To Succeed, Our Industry Must Nurture its Brand; Challenges are Many

Feb. 7, 2008
As a veteran of this industry, I am very concerned about our industry’s future.

As a veteran of this industry, I am very concerned about our industry’s future. I think it is time that everyone who cares about our industry takes a good look at what is happening and consider what can be done to improve our prospects.

I have never heard as many operators who do not have a positive outlook as I have heard in the last year.

Operator product costs are rising so fast that the operator can’t get the changes implemented at the customer level to reflect the manufacturers’ prices before another price increase. These price increases fly in the face of consumer marketing that hammers continuous promotions and discounts (to consumers). As prices increase, consumers purchase less.

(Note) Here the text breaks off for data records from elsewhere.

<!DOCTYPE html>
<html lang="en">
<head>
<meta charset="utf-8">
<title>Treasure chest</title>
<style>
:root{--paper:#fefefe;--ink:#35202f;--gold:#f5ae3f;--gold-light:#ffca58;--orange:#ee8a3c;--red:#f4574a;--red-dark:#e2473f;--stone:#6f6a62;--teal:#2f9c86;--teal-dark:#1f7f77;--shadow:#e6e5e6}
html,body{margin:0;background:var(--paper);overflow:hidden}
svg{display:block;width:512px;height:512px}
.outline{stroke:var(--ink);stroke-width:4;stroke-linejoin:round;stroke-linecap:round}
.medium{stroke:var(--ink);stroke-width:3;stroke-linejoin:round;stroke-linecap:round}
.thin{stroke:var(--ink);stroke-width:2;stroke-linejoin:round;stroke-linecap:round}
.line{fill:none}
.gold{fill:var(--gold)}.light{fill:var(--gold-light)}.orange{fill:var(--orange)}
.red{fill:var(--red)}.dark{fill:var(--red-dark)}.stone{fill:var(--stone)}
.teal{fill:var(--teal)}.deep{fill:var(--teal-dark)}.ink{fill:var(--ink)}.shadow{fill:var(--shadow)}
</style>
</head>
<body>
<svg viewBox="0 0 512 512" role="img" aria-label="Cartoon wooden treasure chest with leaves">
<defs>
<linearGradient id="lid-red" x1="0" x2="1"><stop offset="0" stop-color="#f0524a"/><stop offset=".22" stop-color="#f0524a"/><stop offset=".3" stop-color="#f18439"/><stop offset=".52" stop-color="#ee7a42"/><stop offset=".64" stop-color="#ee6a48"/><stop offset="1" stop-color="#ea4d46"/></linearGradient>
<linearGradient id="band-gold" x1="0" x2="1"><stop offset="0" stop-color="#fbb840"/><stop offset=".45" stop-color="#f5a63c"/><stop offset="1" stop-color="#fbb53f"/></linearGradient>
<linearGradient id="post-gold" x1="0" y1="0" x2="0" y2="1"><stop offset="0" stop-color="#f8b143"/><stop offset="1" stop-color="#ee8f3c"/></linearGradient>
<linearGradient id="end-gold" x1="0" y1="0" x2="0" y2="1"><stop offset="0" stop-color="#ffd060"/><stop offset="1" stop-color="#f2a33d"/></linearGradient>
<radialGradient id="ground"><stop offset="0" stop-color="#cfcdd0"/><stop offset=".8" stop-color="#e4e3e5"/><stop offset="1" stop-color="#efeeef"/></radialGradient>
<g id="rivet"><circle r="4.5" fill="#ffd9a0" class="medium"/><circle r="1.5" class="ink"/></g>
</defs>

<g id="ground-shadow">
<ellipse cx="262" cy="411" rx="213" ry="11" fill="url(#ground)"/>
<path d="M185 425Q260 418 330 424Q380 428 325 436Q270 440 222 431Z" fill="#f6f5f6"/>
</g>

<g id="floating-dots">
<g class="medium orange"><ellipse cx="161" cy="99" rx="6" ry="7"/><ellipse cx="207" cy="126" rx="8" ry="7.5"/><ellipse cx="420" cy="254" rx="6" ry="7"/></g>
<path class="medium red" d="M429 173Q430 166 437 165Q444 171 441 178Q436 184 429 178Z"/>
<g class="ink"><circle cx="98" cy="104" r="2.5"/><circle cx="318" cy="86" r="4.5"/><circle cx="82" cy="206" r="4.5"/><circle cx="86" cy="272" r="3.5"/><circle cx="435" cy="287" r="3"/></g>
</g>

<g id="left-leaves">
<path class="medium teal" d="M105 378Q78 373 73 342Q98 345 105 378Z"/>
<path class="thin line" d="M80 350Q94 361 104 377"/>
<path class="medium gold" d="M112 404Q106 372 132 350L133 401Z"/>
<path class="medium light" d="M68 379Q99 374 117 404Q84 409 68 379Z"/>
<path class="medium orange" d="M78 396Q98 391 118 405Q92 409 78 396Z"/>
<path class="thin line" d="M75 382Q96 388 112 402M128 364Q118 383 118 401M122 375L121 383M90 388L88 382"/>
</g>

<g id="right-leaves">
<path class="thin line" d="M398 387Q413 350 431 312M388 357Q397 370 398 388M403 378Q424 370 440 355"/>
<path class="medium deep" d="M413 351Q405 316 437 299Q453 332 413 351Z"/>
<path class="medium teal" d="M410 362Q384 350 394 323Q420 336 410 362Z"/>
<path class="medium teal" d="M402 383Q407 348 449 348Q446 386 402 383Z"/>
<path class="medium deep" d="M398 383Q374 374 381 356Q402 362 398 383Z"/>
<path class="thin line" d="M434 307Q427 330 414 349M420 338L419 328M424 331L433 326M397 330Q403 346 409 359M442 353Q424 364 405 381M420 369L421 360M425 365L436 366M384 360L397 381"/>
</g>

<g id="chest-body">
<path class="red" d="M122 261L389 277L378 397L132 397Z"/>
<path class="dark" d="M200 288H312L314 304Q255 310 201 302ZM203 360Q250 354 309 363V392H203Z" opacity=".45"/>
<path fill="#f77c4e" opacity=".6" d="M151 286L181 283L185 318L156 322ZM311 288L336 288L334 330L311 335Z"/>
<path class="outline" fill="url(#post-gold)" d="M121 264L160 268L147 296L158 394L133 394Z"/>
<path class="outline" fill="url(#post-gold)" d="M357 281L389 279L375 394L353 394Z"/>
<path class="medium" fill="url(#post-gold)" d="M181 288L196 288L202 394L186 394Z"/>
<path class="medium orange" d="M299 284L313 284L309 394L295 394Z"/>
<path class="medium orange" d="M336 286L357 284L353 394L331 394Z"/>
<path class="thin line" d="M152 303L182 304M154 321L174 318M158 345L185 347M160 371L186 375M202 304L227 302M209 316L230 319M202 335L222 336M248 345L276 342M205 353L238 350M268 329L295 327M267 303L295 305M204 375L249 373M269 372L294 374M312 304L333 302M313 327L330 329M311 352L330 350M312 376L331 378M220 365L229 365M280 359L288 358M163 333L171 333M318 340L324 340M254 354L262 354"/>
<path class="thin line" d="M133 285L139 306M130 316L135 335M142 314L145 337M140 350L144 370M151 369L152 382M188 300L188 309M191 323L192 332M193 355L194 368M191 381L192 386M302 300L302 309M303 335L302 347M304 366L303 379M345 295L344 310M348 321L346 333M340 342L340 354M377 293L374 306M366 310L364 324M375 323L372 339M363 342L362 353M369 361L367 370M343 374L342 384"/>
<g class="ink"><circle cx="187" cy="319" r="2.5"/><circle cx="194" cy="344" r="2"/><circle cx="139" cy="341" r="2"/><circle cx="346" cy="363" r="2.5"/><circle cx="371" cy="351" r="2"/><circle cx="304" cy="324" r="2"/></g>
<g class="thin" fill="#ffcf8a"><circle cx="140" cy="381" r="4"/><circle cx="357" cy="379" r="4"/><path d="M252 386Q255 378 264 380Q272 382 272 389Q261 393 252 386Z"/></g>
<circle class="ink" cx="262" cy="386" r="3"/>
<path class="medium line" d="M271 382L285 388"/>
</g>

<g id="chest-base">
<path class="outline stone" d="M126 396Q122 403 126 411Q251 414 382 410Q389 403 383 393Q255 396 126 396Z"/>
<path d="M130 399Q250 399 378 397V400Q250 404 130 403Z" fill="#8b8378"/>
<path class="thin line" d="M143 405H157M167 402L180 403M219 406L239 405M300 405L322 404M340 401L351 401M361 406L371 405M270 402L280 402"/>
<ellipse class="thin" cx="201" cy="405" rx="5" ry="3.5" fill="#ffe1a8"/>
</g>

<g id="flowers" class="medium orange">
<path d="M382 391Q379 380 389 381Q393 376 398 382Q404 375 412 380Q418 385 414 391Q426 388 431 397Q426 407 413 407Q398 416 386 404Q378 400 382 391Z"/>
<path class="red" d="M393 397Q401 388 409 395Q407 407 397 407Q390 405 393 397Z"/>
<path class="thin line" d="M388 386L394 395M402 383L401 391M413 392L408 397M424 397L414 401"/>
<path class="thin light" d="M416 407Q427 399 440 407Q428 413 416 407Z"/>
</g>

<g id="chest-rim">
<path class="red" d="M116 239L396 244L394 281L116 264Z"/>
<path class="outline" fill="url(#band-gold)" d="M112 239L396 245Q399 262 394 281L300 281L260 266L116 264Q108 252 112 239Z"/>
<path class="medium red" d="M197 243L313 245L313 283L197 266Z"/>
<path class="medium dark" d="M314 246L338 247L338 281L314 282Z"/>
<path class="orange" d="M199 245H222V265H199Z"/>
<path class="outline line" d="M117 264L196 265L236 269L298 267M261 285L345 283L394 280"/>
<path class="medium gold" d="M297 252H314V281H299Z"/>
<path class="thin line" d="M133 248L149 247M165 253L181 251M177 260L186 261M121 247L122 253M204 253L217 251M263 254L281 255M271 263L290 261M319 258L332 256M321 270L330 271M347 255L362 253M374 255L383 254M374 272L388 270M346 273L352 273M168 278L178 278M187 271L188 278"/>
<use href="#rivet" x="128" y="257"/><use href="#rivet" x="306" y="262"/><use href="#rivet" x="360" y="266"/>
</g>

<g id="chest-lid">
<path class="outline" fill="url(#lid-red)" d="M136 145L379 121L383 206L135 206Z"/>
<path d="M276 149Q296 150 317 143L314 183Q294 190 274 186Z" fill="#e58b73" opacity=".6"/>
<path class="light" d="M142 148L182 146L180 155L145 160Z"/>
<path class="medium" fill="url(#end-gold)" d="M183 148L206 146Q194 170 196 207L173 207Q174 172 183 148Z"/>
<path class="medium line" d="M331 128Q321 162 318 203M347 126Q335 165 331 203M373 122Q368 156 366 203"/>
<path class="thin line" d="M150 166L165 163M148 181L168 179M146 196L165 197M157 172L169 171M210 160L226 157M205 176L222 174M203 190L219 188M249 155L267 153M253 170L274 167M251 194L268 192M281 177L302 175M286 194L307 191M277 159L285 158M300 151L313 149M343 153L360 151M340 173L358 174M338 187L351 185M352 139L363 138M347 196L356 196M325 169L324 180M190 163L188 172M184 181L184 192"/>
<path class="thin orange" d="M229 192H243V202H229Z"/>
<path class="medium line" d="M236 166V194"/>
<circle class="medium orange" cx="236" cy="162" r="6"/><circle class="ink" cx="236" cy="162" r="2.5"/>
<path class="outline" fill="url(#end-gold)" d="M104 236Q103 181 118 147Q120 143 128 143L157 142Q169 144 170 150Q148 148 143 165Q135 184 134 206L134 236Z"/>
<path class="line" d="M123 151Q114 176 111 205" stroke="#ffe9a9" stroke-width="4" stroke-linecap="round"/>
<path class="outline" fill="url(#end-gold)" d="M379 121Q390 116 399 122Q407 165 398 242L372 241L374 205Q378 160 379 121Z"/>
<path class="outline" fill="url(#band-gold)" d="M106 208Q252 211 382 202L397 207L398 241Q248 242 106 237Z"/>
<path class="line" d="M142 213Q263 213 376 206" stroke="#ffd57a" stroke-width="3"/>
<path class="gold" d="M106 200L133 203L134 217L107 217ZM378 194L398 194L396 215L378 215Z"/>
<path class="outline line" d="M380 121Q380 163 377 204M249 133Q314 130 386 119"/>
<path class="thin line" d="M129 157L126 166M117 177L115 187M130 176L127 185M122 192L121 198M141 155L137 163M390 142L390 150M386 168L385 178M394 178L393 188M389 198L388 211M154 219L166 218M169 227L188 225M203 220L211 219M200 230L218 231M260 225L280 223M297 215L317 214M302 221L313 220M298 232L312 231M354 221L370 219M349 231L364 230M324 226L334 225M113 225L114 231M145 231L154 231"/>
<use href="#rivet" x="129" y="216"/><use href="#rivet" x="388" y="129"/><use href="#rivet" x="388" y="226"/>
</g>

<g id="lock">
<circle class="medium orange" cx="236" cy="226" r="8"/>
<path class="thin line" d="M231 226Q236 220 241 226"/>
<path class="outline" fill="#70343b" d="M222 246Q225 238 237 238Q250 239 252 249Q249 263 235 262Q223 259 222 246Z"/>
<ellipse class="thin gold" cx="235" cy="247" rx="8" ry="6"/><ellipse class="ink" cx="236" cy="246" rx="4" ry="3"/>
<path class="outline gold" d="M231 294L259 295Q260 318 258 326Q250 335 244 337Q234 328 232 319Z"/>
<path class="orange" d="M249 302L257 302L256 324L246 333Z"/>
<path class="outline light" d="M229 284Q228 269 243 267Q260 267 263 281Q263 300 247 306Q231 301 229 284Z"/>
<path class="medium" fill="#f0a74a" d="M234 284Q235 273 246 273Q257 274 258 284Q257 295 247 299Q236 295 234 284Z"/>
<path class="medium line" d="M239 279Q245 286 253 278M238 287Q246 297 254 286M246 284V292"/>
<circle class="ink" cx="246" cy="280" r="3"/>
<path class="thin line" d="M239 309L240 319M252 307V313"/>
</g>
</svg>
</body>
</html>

Labor costs keep rising. Many operators pay drivers a percent of sales, and every time a manufacturer raises prices, they’re stuck paying more in real terms.

Manufacturer rebate programs demand ever-increasing facings and year-over-year growth, in spite of declining same location sales.

Competition from the very small operators keeps driving up commission pressure. These small

guys don’t have the overhead needed to provide 24/7 service, but the client doesn’t always realize this or want to recognize it. All of the above beg the question: “What are we going to do that is different from what we’ve done before?”

In spite of what appears to be doom and gloom, I am optimistic about the future. There is opportunity for folks that have vision and guts. They must become more competitive as a total business entity.


Here are some ideas to challenge our industry to find solutions:

  • Re-engage the consumer with the vending process – where it all starts.
  • Incent more folks to purchase.
  • Incent them to purchase more frequently – create value.
  • Incent them to spend more per transaction.
  • Continue to take cost out of the operating model.
  • Reduce the necessity to pay a percentage of sales as a wage scale.
  • Improve the merchandising scheme and planogram of equipment.
  • Reduce the need for an expensive rolling stock (vehicle) program.
  • Offer the client a true alternative to ever increasing commissions – quit selling money – sell service, sell product, sell quality, with professionalism.
  • Free the operator to purchase at the most competitive price in the market.
  • Free the operator to purchase what the consumer wants, not what the supplier wants to sell.
  • Allow for a dynamic planogram at the machine level aimed at maintaining margin while driving increased revenue.
  • Provide an integrated, interactive solution that takes advantage of new technology, i.e., wireless, credit/debit solutions, DEX, pre-kitting, etc.

Our operator community is reluctant to change. In many cases, they are not very sophisticated or don’t understand how their capital costs may be returned to them over time. They may need new ways to source product.

They need sources that allow them to compete for the consumer dollar and realize a fair return on their investment. In some cases, it is because they are tired of an industry that hasn’t changed in a positive direction.


I urge industry leaders and organizations to continue to work for the fiscal health of the operator community. The industry must also work “with” suppliers who have their own agenda and may be short sighted on the long-term health of the vending operator and their ability to meet the changing needs of the consumer.

Many supplier companies espouse and talk about “brand management.” Our brand in the broadest sense is “vending.” We need to protect it, nurture it, enhance it, and create value in it. Only then will the consumers vote with their quarters and give it a chance again. It will take time and some tough positions with suppliers.